*What is needed*. All of the data should be given again word for word, though the images are to be left out.

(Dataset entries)
##########

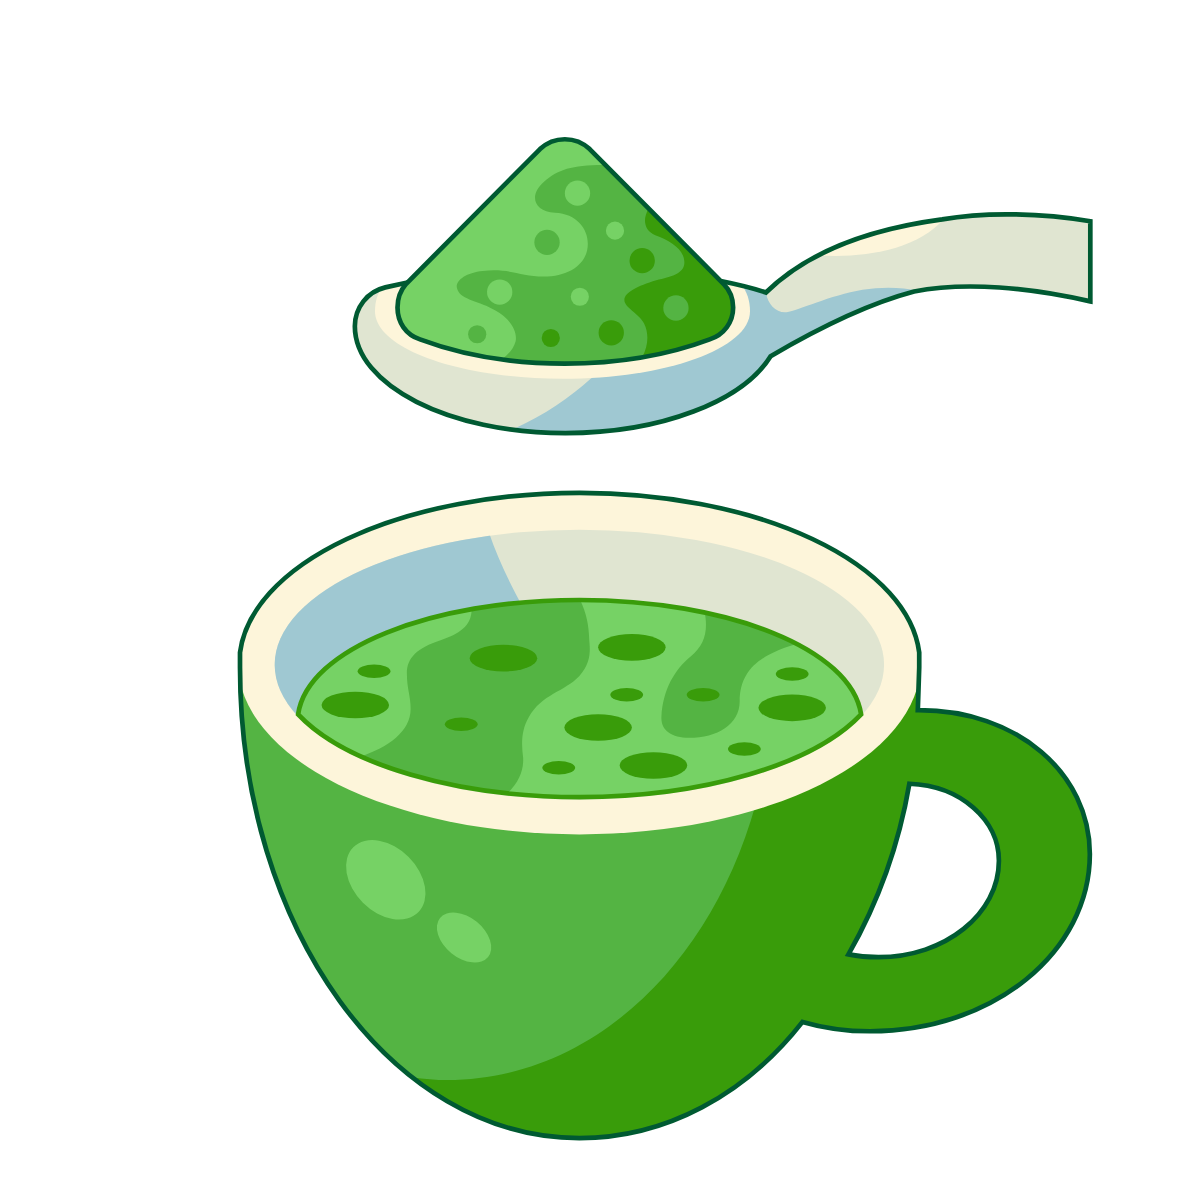
<!DOCTYPE html>
<html lang="en">
<head>
<meta charset="utf-8">
<title>Matcha cup and spoon</title>
<style>
  :root {
    --paper: #ffffff;
    --outline: #005a32;
    --leaf-light: #76d265;
    --leaf-mid: #54b443;
    --leaf-dark: #399c0a;
    --cream: #fdf5da;
    --stone: #e0e5d1;
    --shade: #9fc8d2;
  }
  html, body { margin: 0; padding: 0; background: var(--paper); }
  body { width: 1200px; height: 1200px; overflow: hidden; }
  .illustration { display: block; width: 1200px; height: 1200px; }
  .light { fill: var(--leaf-light); }
  .mid { fill: var(--leaf-mid); }
  .dark { fill: var(--leaf-dark); }
  .cream { fill: var(--cream); }
  .stone { fill: var(--stone); }
  .shade { fill: var(--shade); }
  .outline { fill: none; stroke: var(--outline); stroke-width: 5; stroke-miterlimit: 10; }
  .tea-edge { fill: none; stroke: var(--leaf-dark); stroke-width: 5; stroke-miterlimit: 10; }
</style>
</head>
<body>
<svg class="illustration" viewBox="0 0 1280 1280" role="img" aria-label="A spoonful of green matcha powder above a green cup of matcha tea">
  <defs>
    <path id="spoon-shape" d="M436 301 L411 306.500C392 311 378.500 328 378.500 348C378.500 411 479 462 603 462C705 462 792 428 822 380C868 353 922 325 975 311C1030 300 1100 307 1163 321.500V236C1110 227 1050 226 1005 234C930 244 862 268 817 312C802 307 785 303 770 300Z"/>
    <path id="powder-shape" d="M433 303 L576 159C591 145 614 145 629 159L772 303C779 310 782 318 782 328C782 344 772 357 757 362C665 396.500 540 396.500 448 362C433 357 424 344 424 328C424 318 427 310 433 303Z"/>
    <path id="cup-shape" fill-rule="evenodd" clip-rule="evenodd" d="M256 696A363 182 0 0 1 980.500 696V712L979 757.500C1085 757 1162.500 825 1162.500 911C1162.500 1015 1060 1100 928 1100C903 1100 880 1097 856 1090C795 1168 710 1214 618 1214C418 1214 256 990 256 712ZM970 836C1025 838 1065.500 875 1065.500 918C1065.500 975 1008 1021 937 1021C925 1021 915 1020 905 1018C937 962 959 900 970 836Z"/>
    <path id="tea-shape" d="M318 762C328 692 460 640 618 640S908 692 918.500 762A325 143 0 0 1 318 762Z"/>
    <ellipse id="cup-inside" cx="618" cy="709" rx="325" ry="144"/>
    <circle id="grain-large" r="13.500"/>
    <circle id="grain-small" r="9.700"/>
    <ellipse id="bubble-large" rx="36" ry="14.200"/>
    <ellipse id="bubble-small" rx="17.500" ry="7.200"/>
    <clipPath id="spoon-clip"><use href="#spoon-shape"/></clipPath>
    <clipPath id="powder-clip"><use href="#powder-shape"/></clipPath>
    <clipPath id="cup-clip"><use href="#cup-shape" clip-rule="evenodd"/></clipPath>
    <clipPath id="tea-clip"><use href="#tea-shape"/></clipPath>
    <clipPath id="inside-clip"><use href="#cup-inside"/></clipPath>
  </defs>

  <g id="spoon">
    <use href="#spoon-shape" class="stone"/>
    <g clip-path="url(#spoon-clip)">
      <path class="shade" d="M549 457C580 443 608 424 630 404L800 290L817 312C819 325 828 334 839 333C852 331 885 315 920 309C940 306 960 306 980 310L900 400L760 480H549Z"/>
      <path class="cream" d="M409 304C403 312 400 321 400 332C400 372 490 404 600 404S800 372 800 332C800 321 797 311 790 302L600 280Z"/>
      <path class="cream" d="M870 272C915 276 978 268 1007 233L960 225L868 260Z"/>
    </g>
    <use href="#spoon-shape" class="outline"/>
  </g>

  <g id="powder">
    <use href="#powder-shape" class="light"/>
    <g clip-path="url(#powder-clip)">
      <path class="mid" d="M643 176C610 176 595 181 580 194C564 208 569 226 592 227C615 228 627 244 627 260C627 281 608 295 580 295C555 295 545 286 515 289C495 291 484 301 488 309C492 320 512 321 528 331C545 340 552 354 550 364C548 372 542 378 536 383L600 400L800 390V300Z"/>
      <path class="dark" d="M692 222C685 234 687 246 699 251C715 257 730 266 730 280C730 292 716 295 700 299C680 305 666 312 666 320C666 328 681 334 687 345C692 355 692 368 685 381L800 390V310Z"/>
      <g class="light">
        <use href="#grain-large" x="616" y="206"/>
        <use href="#grain-small" x="656" y="246"/>
        <use href="#grain-large" x="533" y="311.500"/>
        <use href="#grain-small" x="618.500" y="316.500"/>
      </g>
      <g class="mid">
        <use href="#grain-large" x="583.500" y="258.500"/>
        <use href="#grain-large" x="721" y="328.500"/>
        <use href="#grain-small" x="509" y="356.500"/>
      </g>
      <g class="dark">
        <use href="#grain-large" x="685" y="278"/>
        <use href="#grain-small" x="587.500" y="360.500"/>
        <use href="#grain-large" x="652" y="355"/>
      </g>
    </g>
    <use href="#powder-shape" class="outline"/>
  </g>

  <g id="cup">
    <g clip-path="url(#cup-clip)">
      <rect class="mid" x="240" y="510" width="940" height="720"/>
      <path class="dark" d="M440 1149C452 1151 465 1152 477 1152C630 1152 758 1030 806 858L990 720H1180V1230H440Z"/>
      <ellipse class="light" cx="411.500" cy="938.500" rx="49" ry="34.500" transform="rotate(45 411.500 938.500)"/>
      <ellipse class="light" cx="495" cy="1000" rx="33" ry="21.500" transform="rotate(39 495 1000)"/>
      <ellipse class="cream" cx="618" cy="708" rx="364" ry="182"/>
    </g>
    <use href="#cup-inside" class="stone"/>
    <path class="shade" clip-path="url(#inside-clip)" d="M280 550H516C525 582 538 612 560 652V780H280Z"/>
    <use href="#cup-shape" class="outline"/>
  </g>

  <g id="tea">
    <use href="#tea-shape" class="light"/>
    <g clip-path="url(#tea-clip)">
      <path class="mid" d="M503 648C504 668 490 676 470 683C445 691 434 702 434 718C434 735 438 742 438 756C438 780 415 797 382 808L450 860H525C550 842 559 826 558 808C556 793 556 779 564 765C578 740 602 738 618 721C632 706 629 690 628.500 682C628 665 625 652 617 636Z"/>
      <path class="mid" d="M751 650C756 672 752 688 737 700C720 714 707 735 705.500 765C705 779 716 787 735 787C765 787 789 773 789 748C789 712 815 696 856 685L800 640Z"/>
      <g class="dark">
        <use href="#bubble-large" x="537" y="702"/>
        <use href="#bubble-large" x="674" y="690.500"/>
        <use href="#bubble-large" x="379" y="752"/>
        <use href="#bubble-large" x="845" y="755"/>
        <use href="#bubble-large" x="638" y="776"/>
        <use href="#bubble-large" x="697" y="816.500"/>
        <use href="#bubble-small" x="399" y="716"/>
        <use href="#bubble-small" x="845" y="719"/>
        <use href="#bubble-small" x="668.500" y="741"/>
        <use href="#bubble-small" x="750" y="741"/>
        <use href="#bubble-small" x="492" y="772.500"/>
        <use href="#bubble-small" x="794" y="799"/>
        <use href="#bubble-small" x="596" y="819"/>
      </g>
    </g>
    <use href="#tea-shape" class="tea-edge"/>
  </g>
</svg>
</body>
</html>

##########

*The completed task*.
<!DOCTYPE html>
<html lang="en">
<head>
<meta charset="utf-8">
<title>Matcha cup and spoon</title>
<style>
  :root {
    --paper: #ffffff;
    --outline: #005a32;
    --leaf-light: #76d265;
    --leaf-mid: #54b443;
    --leaf-dark: #399c0a;
    --cream: #fdf5da;
    --stone: #e0e5d1;
    --shade: #9fc8d2;
  }
  html, body { margin: 0; padding: 0; background: var(--paper); }
  body { width: 1200px; height: 1200px; overflow: hidden; }
  .illustration { display: block; width: 1200px; height: 1200px; }
  .light { fill: var(--leaf-light); }
  .mid { fill: var(--leaf-mid); }
  .dark { fill: var(--leaf-dark); }
  .cream { fill: var(--cream); }
  .stone { fill: var(--stone); }
  .shade { fill: var(--shade); }
  .outline { fill: none; stroke: var(--outline); stroke-width: 5; stroke-miterlimit: 10; }
  .tea-edge { fill: none; stroke: var(--leaf-dark); stroke-width: 5; stroke-miterlimit: 10; }
</style>
</head>
<body>
<svg class="illustration" viewBox="0 0 1280 1280" role="img" aria-label="A spoonful of green matcha powder above a green cup of matcha tea">
  <defs>
    <path id="spoon-shape" d="M436 301 L411 306.500C392 311 378.500 328 378.500 348C378.500 411 479 462 603 462C705 462 792 428 822 380C868 353 922 325 975 311C1030 300 1100 307 1163 321.500V236C1110 227 1050 226 1005 234C930 244 862 268 817 312C802 307 785 303 770 300Z"/>
    <path id="powder-shape" d="M433 303 L576 159C591 145 614 145 629 159L772 303C779 310 782 318 782 328C782 344 772 357 757 362C665 396.500 540 396.500 448 362C433 357 424 344 424 328C424 318 427 310 433 303Z"/>
    <path id="cup-shape" fill-rule="evenodd" clip-rule="evenodd" d="M256 696A363 182 0 0 1 980.500 696V712L979 757.500C1085 757 1162.500 825 1162.500 911C1162.500 1015 1060 1100 928 1100C903 1100 880 1097 856 1090C795 1168 710 1214 618 1214C418 1214 256 990 256 712ZM970 836C1025 838 1065.500 875 1065.500 918C1065.500 975 1008 1021 937 1021C925 1021 915 1020 905 1018C937 962 959 900 970 836Z"/>
    <path id="tea-shape" d="M318 762C328 692 460 640 618 640S908 692 918.500 762A325 143 0 0 1 318 762Z"/>
    <ellipse id="cup-inside" cx="618" cy="709" rx="325" ry="144"/>
    <circle id="grain-large" r="13.500"/>
    <circle id="grain-small" r="9.700"/>
    <ellipse id="bubble-large" rx="36" ry="14.200"/>
    <ellipse id="bubble-small" rx="17.500" ry="7.200"/>
    <clipPath id="spoon-clip"><use href="#spoon-shape"/></clipPath>
    <clipPath id="powder-clip"><use href="#powder-shape"/></clipPath>
    <clipPath id="cup-clip"><use href="#cup-shape" clip-rule="evenodd"/></clipPath>
    <clipPath id="tea-clip"><use href="#tea-shape"/></clipPath>
    <clipPath id="inside-clip"><use href="#cup-inside"/></clipPath>
  </defs>

  <g id="spoon">
    <use href="#spoon-shape" class="stone"/>
    <g clip-path="url(#spoon-clip)">
      <path class="shade" d="M549 457C580 443 608 424 630 404L800 290L817 312C819 325 828 334 839 333C852 331 885 315 920 309C940 306 960 306 980 310L900 400L760 480H549Z"/>
      <path class="cream" d="M409 304C403 312 400 321 400 332C400 372 490 404 600 404S800 372 800 332C800 321 797 311 790 302L600 280Z"/>
      <path class="cream" d="M870 272C915 276 978 268 1007 233L960 225L868 260Z"/>
    </g>
    <use href="#spoon-shape" class="outline"/>
  </g>

  <g id="powder">
    <use href="#powder-shape" class="light"/>
    <g clip-path="url(#powder-clip)">
      <path class="mid" d="M643 176C610 176 595 181 580 194C564 208 569 226 592 227C615 228 627 244 627 260C627 281 608 295 580 295C555 295 545 286 515 289C495 291 484 301 488 309C492 320 512 321 528 331C545 340 552 354 550 364C548 372 542 378 536 383L600 400L800 390V300Z"/>
      <path class="dark" d="M692 222C685 234 687 246 699 251C715 257 730 266 730 280C730 292 716 295 700 299C680 305 666 312 666 320C666 328 681 334 687 345C692 355 692 368 685 381L800 390V310Z"/>
      <g class="light">
        <use href="#grain-large" x="616" y="206"/>
        <use href="#grain-small" x="656" y="246"/>
        <use href="#grain-large" x="533" y="311.500"/>
        <use href="#grain-small" x="618.500" y="316.500"/>
      </g>
      <g class="mid">
        <use href="#grain-large" x="583.500" y="258.500"/>
        <use href="#grain-large" x="721" y="328.500"/>
        <use href="#grain-small" x="509" y="356.500"/>
      </g>
      <g class="dark">
        <use href="#grain-large" x="685" y="278"/>
        <use href="#grain-small" x="587.500" y="360.500"/>
        <use href="#grain-large" x="652" y="355"/>
      </g>
    </g>
    <use href="#powder-shape" class="outline"/>
  </g>

  <g id="cup">
    <g clip-path="url(#cup-clip)">
      <rect class="mid" x="240" y="510" width="940" height="720"/>
      <path class="dark" d="M440 1149C452 1151 465 1152 477 1152C630 1152 758 1030 806 858L990 720H1180V1230H440Z"/>
      <ellipse class="light" cx="411.500" cy="938.500" rx="49" ry="34.500" transform="rotate(45 411.500 938.500)"/>
      <ellipse class="light" cx="495" cy="1000" rx="33" ry="21.500" transform="rotate(39 495 1000)"/>
      <ellipse class="cream" cx="618" cy="708" rx="364" ry="182"/>
    </g>
    <use href="#cup-inside" class="stone"/>
    <path class="shade" clip-path="url(#inside-clip)" d="M280 550H516C525 582 538 612 560 652V780H280Z"/>
    <use href="#cup-shape" class="outline"/>
  </g>

  <g id="tea">
    <use href="#tea-shape" class="light"/>
    <g clip-path="url(#tea-clip)">
      <path class="mid" d="M503 648C504 668 490 676 470 683C445 691 434 702 434 718C434 735 438 742 438 756C438 780 415 797 382 808L450 860H525C550 842 559 826 558 808C556 793 556 779 564 765C578 740 602 738 618 721C632 706 629 690 628.500 682C628 665 625 652 617 636Z"/>
      <path class="mid" d="M751 650C756 672 752 688 737 700C720 714 707 735 705.500 765C705 779 716 787 735 787C765 787 789 773 789 748C789 712 815 696 856 685L800 640Z"/>
      <g class="dark">
        <use href="#bubble-large" x="537" y="702"/>
        <use href="#bubble-large" x="674" y="690.500"/>
        <use href="#bubble-large" x="379" y="752"/>
        <use href="#bubble-large" x="845" y="755"/>
        <use href="#bubble-large" x="638" y="776"/>
        <use href="#bubble-large" x="697" y="816.500"/>
        <use href="#bubble-small" x="399" y="716"/>
        <use href="#bubble-small" x="845" y="719"/>
        <use href="#bubble-small" x="668.500" y="741"/>
        <use href="#bubble-small" x="750" y="741"/>
        <use href="#bubble-small" x="492" y="772.500"/>
        <use href="#bubble-small" x="794" y="799"/>
        <use href="#bubble-small" x="596" y="819"/>
      </g>
    </g>
    <use href="#tea-shape" class="tea-edge"/>
  </g>
</svg>
</body>
</html>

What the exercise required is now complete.